what it's all about: The biggest problem with the ambitious three-part episode that opened the second season is that it spent so much time focusing on Kira, it kind of almost totally forgot Sisko. Now, this is a problem. A lot of fans think Sisko in the early seasons is pretty weak, and while on the whole this isn't really true, his appearances in material like "The Siege" certainly don't help.
Again, this is a problem, because by this third episode in the arc, it's arguably Sisko's turn at driving the story, and instead it just seems as if he's trying desperately to play catch-up the whole time. And thus we discover the essential weakness of this arc: the series was by no means ready for it.
As we would see later in the series, whether in "The Search" or "The Way of the Warrior" (which are, essentially, similar stories that opened the third and fourth seasons, respectively), or even the comparatively minor but vastly superior "Civil Defense," getting Sisko right is absolutely imperative in pulling off a story like this. If you put the station in peril, its commander has to have a commanding presence. Which just doesn't happen in "Siege" (not to be confused with the seventh season "Siege of AR-558," another episode unfortunately regarded as vastly superior).
Simply put, if you're going to pull the trigger on a big moment, such as putting the station in peril, you really need to think it all the way through, especially if you try to do it so near the beginning of the series. This is probably the very episode the producers started to realize the importance of this, because by the end of the season, a truly credible threat (the Dominion) was introduced, and it ended up defining the series far more than Bajoran politics.
Again, this is not to say fans who think Bajoran politics ruined the early seasons are right.

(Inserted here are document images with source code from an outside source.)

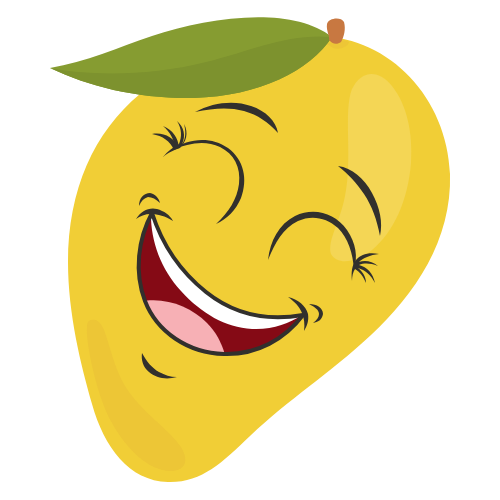
<!DOCTYPE html>
<html lang="en">
<head>
<meta charset="utf-8">
<title>Laughing mango</title>
<style>
:root {
  --paper: #ffffff;
  --mango: #f1ce36;
  --mango-light: #f4d655;
  --mango-shade: #edc636;
  --leaf: #869c31;
  --leaf-shade: #7d922e;
  --stem: #c87841;
  --ink: #32302d;
  --mouth: #850a15;
  --tongue: #f7b0b5;
  --teeth: #ffffff;
}
html, body { margin: 0; height: 100%; overflow: hidden; background: var(--paper); }
svg { display: block; width: 500px; height: 500px; }
.body { fill: var(--mango); }
.highlight { fill: var(--mango-light); }
.shade { fill: var(--mango-shade); }
.leaf { fill: var(--leaf); }
.leaf-shade { fill: var(--leaf-shade); }
.stem { fill: var(--stem); }
.ink { fill: var(--ink); }
.mouth { fill: var(--mouth); }
.tongue { fill: var(--tongue); }
.teeth { fill: var(--teeth); }
.lip { fill: none; stroke: var(--ink); stroke-width: 4; stroke-linejoin: round; }
</style>
</head>
<body>
<svg viewBox="0 0 500 500" role="img" aria-label="Laughing cartoon mango with a green leaf">
  <defs>
    <path id="mouth-shape" d="M152 213C160 238 176 268 206 292C236 316 269 321 303 315C285 339 257 355 224 354C188 353 157 332 145 301C134 272 138 239 152 213Z"/>
    <clipPath id="mouth-clip"><use href="#mouth-shape"/></clipPath>
  </defs>

  <g id="fruit">
    <path class="body" d="M140 94C180 60 250 34 320 36C390 38 447 98 450 174C452 240 415 294 371 335C328 375 290 398 250 436C222 463 201 483 168 482C129 481 104 447 92 404C81 365 68 314 68 262C68 190 94 132 140 94Z"/>
    <path class="highlight" d="M352 89C362 69 379 70 392 86C407 105 413 133 411 163C408 200 394 232 372 250C357 262 338 266 331 254C327 241 340 222 345 196C353 158 343 112 352 89Z"/>
    <path class="shade" d="M88 322C93 317 100 320 104 330C111 349 114 367 125 386C142 413 167 427 181 447C189 460 186 470 172 471C150 472 127 450 112 423C95 393 83 330 88 322Z"/>
    <path class="shade" d="M327 44C334 41 343 39 349 42C348 47 340 50 333 48Z"/>
  </g>

  <g id="leaf-and-stem">
    <path class="leaf" d="M50 68C86 62 119 47 152 36C208 17 292 5 332 37C310 71 259 96 194 98C139 99 90 87 50 68Z"/>
    <path class="leaf-shade" d="M50 68C90 76 151 76 206 62C251 51 287 33 332 37C310 71 259 96 194 98C139 99 90 87 50 68Z"/>
    <path class="stem" d="M327 24C328 18 341 16 344 22C346 29 344 37 341 42C337 45 332 44 329 40C330 36 326 31 327 24Z"/>
  </g>

  <g id="eyebrows" class="ink">
    <path d="M195 112C213 102 235 100 251 106C266 111 276 121 278 133C268 122 258 115 244 111C229 107 214 108 195 112Z"/>
    <path d="M338 166C352 168 364 178 372 193C380 208 383 222 380 236C377 220 372 206 364 194C356 182 348 174 338 166Z"/>
  </g>

  <g id="left-eye" class="ink">
    <path d="M172 150C188 138 211 136 228 148C244 160 248 179 241 198C236 210 227 219 216 224C229 212 237 199 239 184C241 167 234 154 220 147C205 140 189 143 172 150Z"/>
    <path d="M163 157C168 151 173 147 179 144C182 137 182 129 177 121C184 127 186 136 182 144C186 139 186 131 184 124C189 133 186 142 180 148C174 150 169 152 163 157Z"/>
    <path d="M152 134C163 132 174 137 179 148L174 150C170 141 163 136 152 134Z"/>
    <path d="M163 126C173 130 178 138 179 147L175 148C174 139 170 132 163 126Z"/>
  </g>

  <g id="right-eye" class="ink">
    <path d="M268 260C270 241 279 224 295 216C314 207 335 213 347 230C356 243 358 257 354 270C353 253 348 238 338 228C326 217 311 215 298 221C283 228 275 243 268 260Z"/>
    <path d="M352 281C351 272 352 265 356 260C361 254 369 252 379 254C370 255 363 258 359 262C365 260 372 261 378 266C370 263 364 263 359 265C367 267 373 273 375 283C371 275 365 270 358 268C363 272 366 277 366 283C363 276 360 272 355 269C353 272 352 276 352 281Z"/>
  </g>

  <g id="laughing-mouth">
    <use class="mouth" href="#mouth-shape"/>
    <g clip-path="url(#mouth-clip)">
      <path class="tongue" d="M138 302C164 296 190 306 207 323C217 333 222 344 226 358L178 362Z"/>
      <path class="teeth" d="M151 211C150 239 160 268 181 291C202 314 225 327 252 329C274 330 290 323 306 313L260 300L190 260Z"/>
    </g>
    <use class="lip" href="#mouth-shape"/>
  </g>

  <g id="mouth-corners" class="ink">
    <path d="M136 219C141 211 149 207 157 209C164 211 170 215 173 221C165 216 158 214 151 214C145 214 140 216 136 219Z"/>
    <path d="M139 206C139 198 144 193 150 193C155 194 159 198 160 203C156 199 152 197 148 197C144 198 141 201 139 206Z"/>
    <path d="M288 297C298 299 306 306 308 314C309 321 307 326 304 331C305 324 304 318 302 313C299 306 295 302 288 297Z"/>
    <path d="M309 304C317 304 323 308 323 314C322 320 318 322 313 323C317 320 319 317 319 314C319 310 315 307 309 304Z"/>
    <path d="M142 353C147 362 152 368 159 372C165 375 170 377 177 377C166 380 156 378 149 372C143 367 141 360 142 353Z"/>
  </g>
</svg>
</body>
</html>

Clearly they could produce great drama, with or without direct Cardassian involvement (although that's another gaping hole in this episode, the absence of Gul Dukat, which even by the two-part "Maquis" later in the season, and the Dukat-heavy third season and beyond, had been identified by those same producers). But you can't let Bajorans overrun the station. You just can't. I don't care how many admirals are telling Sisko they can't do anything about that sort of development.
Or maybe I'm wrong. Maybe this was exactly the episode that needed to happen, not just to galvanize the storytelling, but to clear the Bajoran problems that were the original basis of the series. The bottom line, though, is that "Siege" feels like an underwhelming conclusion to what should have been a shining creative moment for the young series. There's something wrong with that, anyway.
Still, the best moment in the episode, Dax joining Kira in some antiquated fighter unit, helps shine a renewed light on Dax, her lively personality, which would come up again later in the season ("Playing God"). Seeing these two women bond is probably one of the better moments hindsight can give, from an era where that has become increasingly important. This had never happened before in the history of Star Trek, but soon, in Voyager, it would become a welcome new staple. So that's the best way, probably, to think of "Siege."
franchise- Not essential to the franchise per say.
- series - Pretty important to the series.
- character - Has good character work from Dax and Kira.
essential- Not essential.
Rosalind Chao (Keiko)
Hana Hatae (Molly)
Louise Fletcher (Winn)
Max Grodenchik (Rom)
Aron Eisenberg (Nog)
Philip Anglim (Bareil)